Tuesday, May 25, 2021

Why you don't want to be one of the world's greatest investors


There's been a disturbing trend where authors interview extremely wealthy and successful people for generic self-help advice. These books sell very well because, in our modern society, it is difficult to disagree with wealthy people. 

Wealthy folks are more confident and they can back up everything they say with money. But that being said,  I'm not so willing to concede a point to someone who is wealthier than me. In fact, I would say that I derive meaning from my intensive wealth generation so that I don't have to kowtow to a wealthier guy. One approach is to become one of the 1%, then 99% of folks around you can't browbeat you because they are wealthier than you.

All this being said, Richer, Wiser, Happier by William Green is, when reading deeply, a fairly subversive piece of work. 

On the surface, it does its job deconstructing the successful traits of wealthy people by simplifying their thought processes for the layman reader. For example, Mohnish Pabrai is all about cloning other successful investors, and he does it so well that he can be construed as a fairly original guy. Charlie Munger is all about inversion and avoiding bad investments rather than looking for good ones. I guarantee that a reader of this blog will love this book.

If you read this as self-help fare, however, I think you will miss out on the real value of this book. 

Putting all the great investors together, there are very uncomfortable truths about becoming a great investor. 

Great investors are lonely. Almost all of them have troubles relating to others. To a much lesser extent, this resonated well with my own childhood experiences. I was an only child, I can't relate to others so I spend time on my books and role-playing. My secondary school classmates would create football league tables to compare school grades and they told me openly that I can't join their league unless I used only my Chinese grades. ( BTW, I'm not bitter, I was extremely flattered in those days )

Introversion allows a person to develop their thoughts in seclusion and this allows all great investors to take contrarian bets and do something different from other people. I tested a borderline extrovert, but my students in all my 20 batches have never tested extrovert in the history of my ERM program.
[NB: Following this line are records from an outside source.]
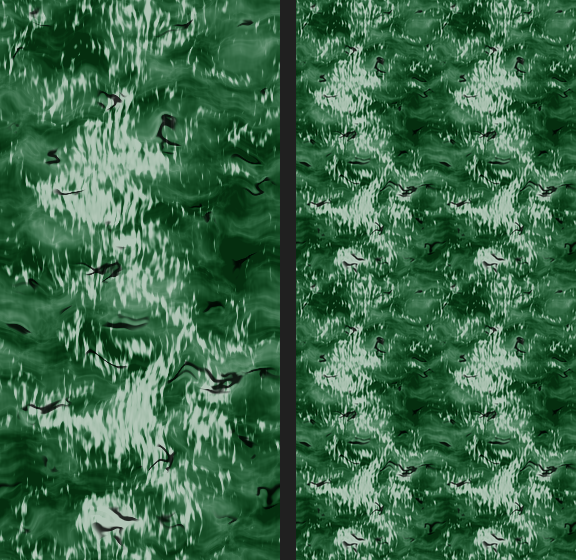
Left: one tile. Right: repeated 2 by 2.
Write a WebGL 2 fragment shader that draws this texture.

```glsl
#version 300 es
precision highp float;
// Rough green water with a meandering column of foam, in a seamless tile.
// Wrapped gradient noise builds swell, veins and dark creases; the foam is
// a field of clumps and filaments broken up by fine vertical streaks.

uniform vec2 u_resolution;
out vec4 fragColor;

#define DEEP_COLOR vec3(0.02, 0.18, 0.06)
#define FOAM_COLOR vec3(0.70, 0.78, 0.72)
#define TONE_CURVE vec3(1.45, 1.0, 1.25)
#define WARP_AMOUNT vec2(0.10, 0.04)
#define SWELL_CELLS vec2(3.0, 12.0)
#define VEIN_CELLS vec2(5.0, 14.0)
#define CLUMP_CELLS vec2(5.0, 10.0)
#define STREAK_CELLS vec2(64.0, 38.0)
#define CREASE_CELLS vec2(5.0, 22.0)
#define BAND_CENTER 0.45
#define WATER_LEVEL 0.15
#define FOAM_EDGE vec2(0.46, 0.96)

const float TAU = 6.2831853;

float hash(vec2 cell, float seed) {
  vec3 q = fract(vec3(cell, seed) * vec3(0.1031, 0.1030, 0.0973));
  q += dot(q, q.yzx + 33.33);
  return fract((q.x + q.y) * q.z);
}

// Dot product of a lattice gradient with the offset from its corner
float corner(vec2 cell, vec2 offset, vec2 period, float seed) {
  float angle = TAU * hash(mod(cell, period), seed);
  return dot(vec2(cos(angle), sin(angle)), offset);
}

// Gradient noise that wraps on the unit square
float noise(vec2 uv, vec2 cells, float seed) {
  vec2 p = uv * cells;
  vec2 i = floor(p);
  vec2 f = p - i;
  vec2 s = f * f * f * (f * (f * 6.0 - 15.0) + 10.0);
  vec2 e = vec2(1.0, 0.0);
  float low = mix(corner(i, f, cells, seed),
                  corner(i + e, f - e, cells, seed), s.x);
  float high = mix(corner(i + e.yx, f - e.yx, cells, seed),
                   corner(i + 1.0, f - 1.0, cells, seed), s.x);
  return mix(low, high, s.y);
}

float fbm(vec2 uv, vec2 cells, int octaves, float seed) {
  float sum = 0.0;
  float amplitude = 1.0;
  for (int k = 0; k < octaves; k++) {
    sum += amplitude * noise(uv, cells, seed + float(k));
    cells *= 2.0;
    amplitude *= 0.5;
  }
  return sum;
}

// Bright thin lines along the zero crossings of a noise value
float ridge(float n, float sharpness) {
  float r = max(1.0 - sharpness * abs(n), 0.0);
  return r * r;
}

void main() {
  vec2 uv = gl_FragCoord.xy / u_resolution;
  vec2 warp = vec2(fbm(uv, vec2(4.0, 7.0), 3, 11.0),
                   fbm(uv, vec2(4.0, 7.0), 3, 21.0));
  vec2 w = uv + WARP_AMOUNT * warp;

  // Central column, swaying from side to side
  float sway = 0.05 * sin(TAU * uv.y) + 0.03 * sin(TAU * 2.0 * uv.y + 1.0);
  float band = 0.5 + 0.5 * cos(TAU * (uv.x - BAND_CENTER - sway));

  // Water: broad shade, swell lit from above, and light veins
  float shade = noise(uv, vec2(2.0, 5.0), 31.0);
  float swell = fbm(w, SWELL_CELLS, 5, 41.0);
  float relief = swell - fbm(w + vec2(0.0, 0.006), SWELL_CELLS, 5, 41.0);
  float veins = ridge(fbm(w, VEIN_CELLS, 5, 51.0), 2.2);
  float water = WATER_LEVEL + 0.25 * shade + 0.42 * swell
              + 0.25 * relief + 0.2 * veins + 0.07 * band;

  // Foam: clumps and filaments cut into vertical flecks
  vec2 flow = uv + 0.3 * WARP_AMOUNT * warp;
  float streak = noise(flow, STREAK_CELLS, 61.0)
               + 0.5 * noise(flow, STREAK_CELLS * 2.0, 62.0);
  float clump = fbm(w, CLUMP_CELLS, 4, 71.0) + 0.5 * shade;
  float filament = ridge(fbm(w, vec2(4.0, 8.0), 4, 81.0), 2.5);
  float cover = 0.55 * band + 0.75 * clump + 0.38 * filament;
  float foam = smoothstep(FOAM_EDGE.x, FOAM_EDGE.y, cover + 0.8 * streak);
  float tone = mix(water + 0.06 * streak, 0.96 + 0.1 * streak, foam);

  // Creases: short dark cracks with a pale rim
  float line = fbm(w, CREASE_CELLS, 3, 91.0);
  float patches = smoothstep(0.24, 0.38, noise(w, vec2(6.0, 20.0), 101.0));
  float crease = patches * (1.0 - smoothstep(0.03, 0.10, abs(line)));
  float rim = patches * (1.0 - smoothstep(0.0, 0.15, abs(line - 0.18)));
  tone = clamp(tone + 0.2 * rim, 0.0, 1.0);

  vec3 color = mix(DEEP_COLOR, FOAM_COLOR, pow(vec3(tone), TONE_CURVE));
  fragColor = vec4(color * (1.0 - 0.8 * crease), 1.0);
}
```
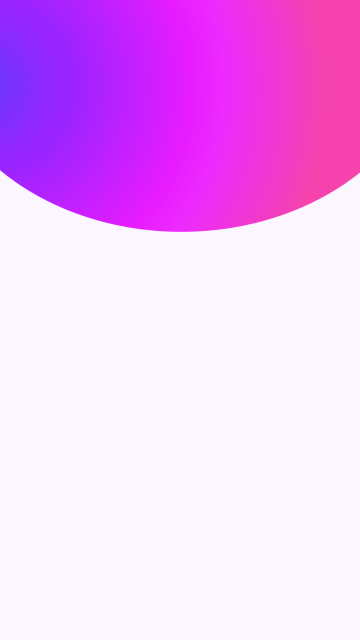
Write a Shadertoy shader that draws this background.

```glsl
// A violet to pink elliptical dome hanging from the top of a pale lilac page.

// Signed distance estimate to an axis-aligned ellipse
float ellipseDistance(vec2 p, vec2 radii) {
    float k = length(p / radii);
    return k * (k - 1.0) / max(length(p / (radii * radii)), 1e-4);
}

// Colour ramp by distance from the blue focus
vec3 domeColor(float r) {
    vec3 color = mix(vec3(0.44, 0.21, 1.0), vec3(0.61, 0.14, 1.0), smoothstep(0.0, 0.27, r));
    color = mix(color, vec3(0.91, 0.11, 1.0), clamp((r - 0.25) / 0.33, 0.0, 1.0));
    color = mix(color, vec3(0.93, 0.165, 1.0), clamp((r - 0.58) / 0.09, 0.0, 1.0));
    return mix(color, vec3(0.96, 0.26, 0.68), clamp((r - 0.67) / 0.28, 0.0, 1.0));
}

void mainImage(out vec4 fragColor, in vec2 fragCoord) {
    // Units of the canvas width, measured down from the top left
    vec2 p = vec2(fragCoord.x, iResolution.y - fragCoord.y) / iResolution.x;
    float pixel = 1.0 / iResolution.x;

    // Dome with a soft one-pixel edge
    float edge = ellipseDistance(p - vec2(0.504, 0.086), vec2(0.699, 0.558));
    float dome = 1.0 - smoothstep(-0.7 * pixel, 0.7 * pixel, edge);

    // Radial gradient centred just beyond the left side
    vec3 gradient = domeColor(length(p - vec2(-0.046, 0.235)));
    vec3 page = vec3(0.988, 0.969, 1.0);
    fragColor = vec4(mix(page, gradient, dome), 1.0);
}
```
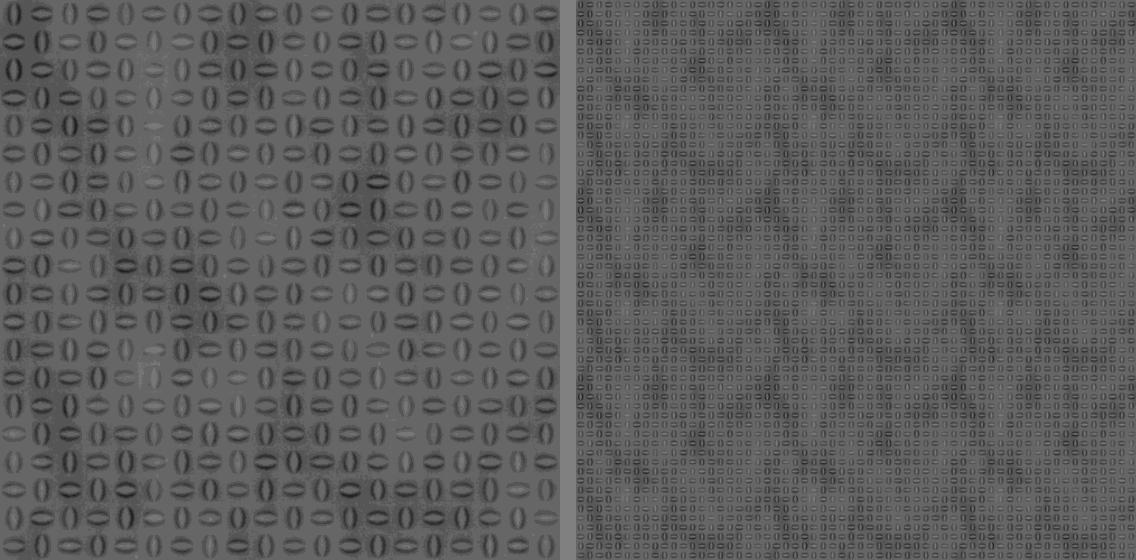
Left: one tile. Right: repeated 3 by 3.
Reproduce this texture procedurally as a Shadertoy shader.

```glsl
// Worn grey tread plate: raised lens-shaped studs, alternately upright and level, tiling seamlessly.

const float CELLS = 20.0;          // studs across and down
const float HALF_LENGTH = 0.49;    // stud size, in cells
const float HALF_WIDTH = 0.165;
const float SHADOW_OFFSET = 0.045; // groove beside the stud
const float SHADOW_WIDTH = 0.075;
const float HALO_WIDTH = 0.19;
const float GROUND = 0.392;        // grey levels
const float SHADOW_DEPTH = 0.100;
const float HALO_DEPTH = 0.045;
const float CREST_LIGHT = 0.056;
const float DIRT_DEPTH = 0.085;
const float GRAIN_DEPTH = 0.022;
const float CHIP_LIGHT = 0.050;
const float TONE_STEPS = 15.0;     // grey bands between black and white
const float BAND_SOFTNESS = 0.18;

// Integer hash giving two values from 0 to 1
vec2 hash2(vec2 cell, float seed) {
    uvec2 q = uvec2(ivec2(cell)) * uvec2(1597u, 3571u) + uint(seed) * 7919u;
    uint n = (q.x ^ (q.y * 2699u)) * 747796u + q.y;
    n = (n ^ (n >> 15)) * 739397u;
    n = (n ^ (n >> 13)) * 461845u;
    n ^= n >> 16;
    return vec2(n & 65535u, n >> 16) / 65535.0;
}

float cornerSlope(vec2 corner, vec2 offset, vec2 period, float seed) {
    float angle = 6.28319 * hash2(mod(corner, period), seed).x;
    return dot(vec2(cos(angle), sin(angle)), offset);
}

// Gradient noise that wraps after a whole number of cells
float gradientNoise(vec2 uv, vec2 period, float seed) {
    vec2 p = uv * period, i = floor(p), f = p - i;
    vec2 s = f * f * f * (f * (f * 6.0 - 15.0) + 10.0);
    vec2 x = vec2(1.0, 0.0), y = vec2(0.0, 1.0);
    float low = mix(cornerSlope(i, f, period, seed),
                    cornerSlope(i + x, f - x, period, seed), s.x);
    float high = mix(cornerSlope(i + y, f - y, period, seed),
                     cornerSlope(i + 1.0, f - 1.0, period, seed), s.x);
    return mix(low, high, s.y);
}

float fractalNoise(vec2 uv, vec2 period, float seed) {
    float sum = 0.0, gain = 1.0;
    for (int octave = 0; octave < 4; octave++) {
        sum += gain * gradientNoise(uv, period, seed + float(octave));
        period *= 2.0;
        gain *= 0.55;
    }
    return sum;
}

// Light and shade of one stud; dirt deepens its groove
float studTone(vec2 uv, float dirt) {
    vec2 cell = floor(uv * CELLS);
    vec2 p = fract(uv * CELLS) - 0.5;
    bool upright = mod(cell.x + cell.y, 2.0) > 0.5;
    if (upright) p = vec2(p.y, -p.x);

    // Size and wear vary from stud to stud
    vec2 size = hash2(cell, 11.0), wear = hash2(cell, 23.0);
    float along = p.x / (HALF_LENGTH * mix(0.88, 1.0, size.x));
    float taper = max(1.0 - along * along, 0.0);
    float edge = HALF_WIDTH * mix(0.88, 1.1, size.y) * taper;
    float outside = abs(p.y) - edge;

    float groove = (outside - SHADOW_OFFSET) / SHADOW_WIDTH;
    float shadow = exp(-groove * groove) * smoothstep(0.0, 0.85, taper);
    shadow *= mix(0.75, 1.2, wear.x) * (p.y < 0.0 ? 1.12 : 0.88) + 1.5 * dirt;
    float spread = max(outside, 0.0) / HALO_WIDTH;
    float halo = exp(-spread * spread) * smoothstep(0.0, 0.35, taper);
    float crest = smoothstep(0.0, 0.13, -outside) * mix(0.75, 1.35, wear.y);
    float body = smoothstep(0.03, -0.03, outside) * smoothstep(0.0, 0.3, taper);
    return CREST_LIGHT * crest - SHADOW_DEPTH * max(shadow, 0.0)
         - HALO_DEPTH * halo * (1.0 - 0.5 * body);
}

// Soft-edged grey bands
float posterize(float tone) {
    float level = tone * TONE_STEPS;
    float blend = smoothstep(0.5 - BAND_SOFTNESS, 0.5 + BAND_SOFTNESS, fract(level));
    return (floor(level) + blend) / TONE_STEPS;
}

void mainImage(out vec4 fragColor, in vec2 fragCoord) {
    vec2 uv = fragCoord / iResolution.xy;

    // Dirt in broad patches and upright streaks
    float dirt = 0.55 * fractalNoise(uv, vec2(5.0, 4.0), 31.0)
               + 0.45 * fractalNoise(uv, vec2(13.0, 5.0), 47.0);

    // Fine grain and a few pale chips
    float grain = gradientNoise(uv, vec2(230.0), 61.0)
                + 0.6 * gradientNoise(uv, vec2(110.0), 67.0);
    float chips = smoothstep(0.46, 0.60, gradientNoise(uv, vec2(76.0), 71.0));

    float tone = GROUND + studTone(uv, dirt) - DIRT_DEPTH * (dirt + 0.03)
               + GRAIN_DEPTH * grain + CHIP_LIGHT * chips;
    fragColor = vec4(vec3(posterize(tone)), 1.0);
}
```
I was forced into a world made up of my own involving a lot of mental models and D&D because I went to secondary school where I just could not make a lot of close friends. ( But it got better in NJC and NUS )

My latest Batch 20 is dominated by INTJs - a trait most conducive to FIRE.

The second thing that really jumps out is just how bad the best investors are at having families. 

Divorce is a constant theme around these investors with Warren Buffett as an exception. But Warren moved out of his house to live with his girlfriend while keeping relations friendly with his wife. I suspect you need to be really disagreeable to stick your guns in investing. This also makes you more competitive and want to win with stronger fund performance. A final hint to see how disagreeable a tribe is to count the number of law degrees in that tribe. If you self-select to study law, you definitely fall into the top quartile on disagreeableness. 

Therefore, it's not unreasonable to conclude that the greatest investors have extremely low EQ. There are really credible urban legends of Charlie Munger, the Abominable No Man, dissing his fans when he's in a bad mood in the book which is really fun to read. 

My final point is that ultimately this book is a great read not because of the surly investors featured, but by the author himself who is a very skilful writer. The author is a journalist who takes liberties peppering the book with ideas from philosophy to make the book accessible to the layman reader. 

You can review this blog article again after reading the book to see whether you agree with me.


  1. A recent interview with the author on this book & also reveals what he personally puts his & his family's cash in. Also has a titbit at the start of the podcast about a Credit Suisse report about a little-focused factor that has outperformed over decades.

    May 6 2021 interview with William Green

    Suggest you use your fav player & listen at 2X speed.

    1. Thanks. Looks like I will have to back-test the family factor for Singapore stocks one day !

  2. I have read the book before your post. I feel that this book is investment book of 2021. Seasoned investor may appreciate the book more.

    The book mentioned some commonalities shared by the great investors such as rational, emotionally less affected by losses etc. On 'having troubles relating to others', I feel that it is partly that they find it not worth the trouble doing so.

    My biggest takeaway from the book is probably that each investor (mentioned in the book) has their investing style (or lifestyle) fitted to their own personality.

    "you need to be really disagreeable to stick your guns in investing." --> Don't agree with this. It is more like you need to be able to think independently and have conviction in your ideas regardless how the market thinks.

  3. You are never going to think independently if people keep shoving ILPs and endowments into your face and you try to hard to be a people pleaser. I rank my disagreeableness one of my most important virtues because I can tell FAs to fuck off !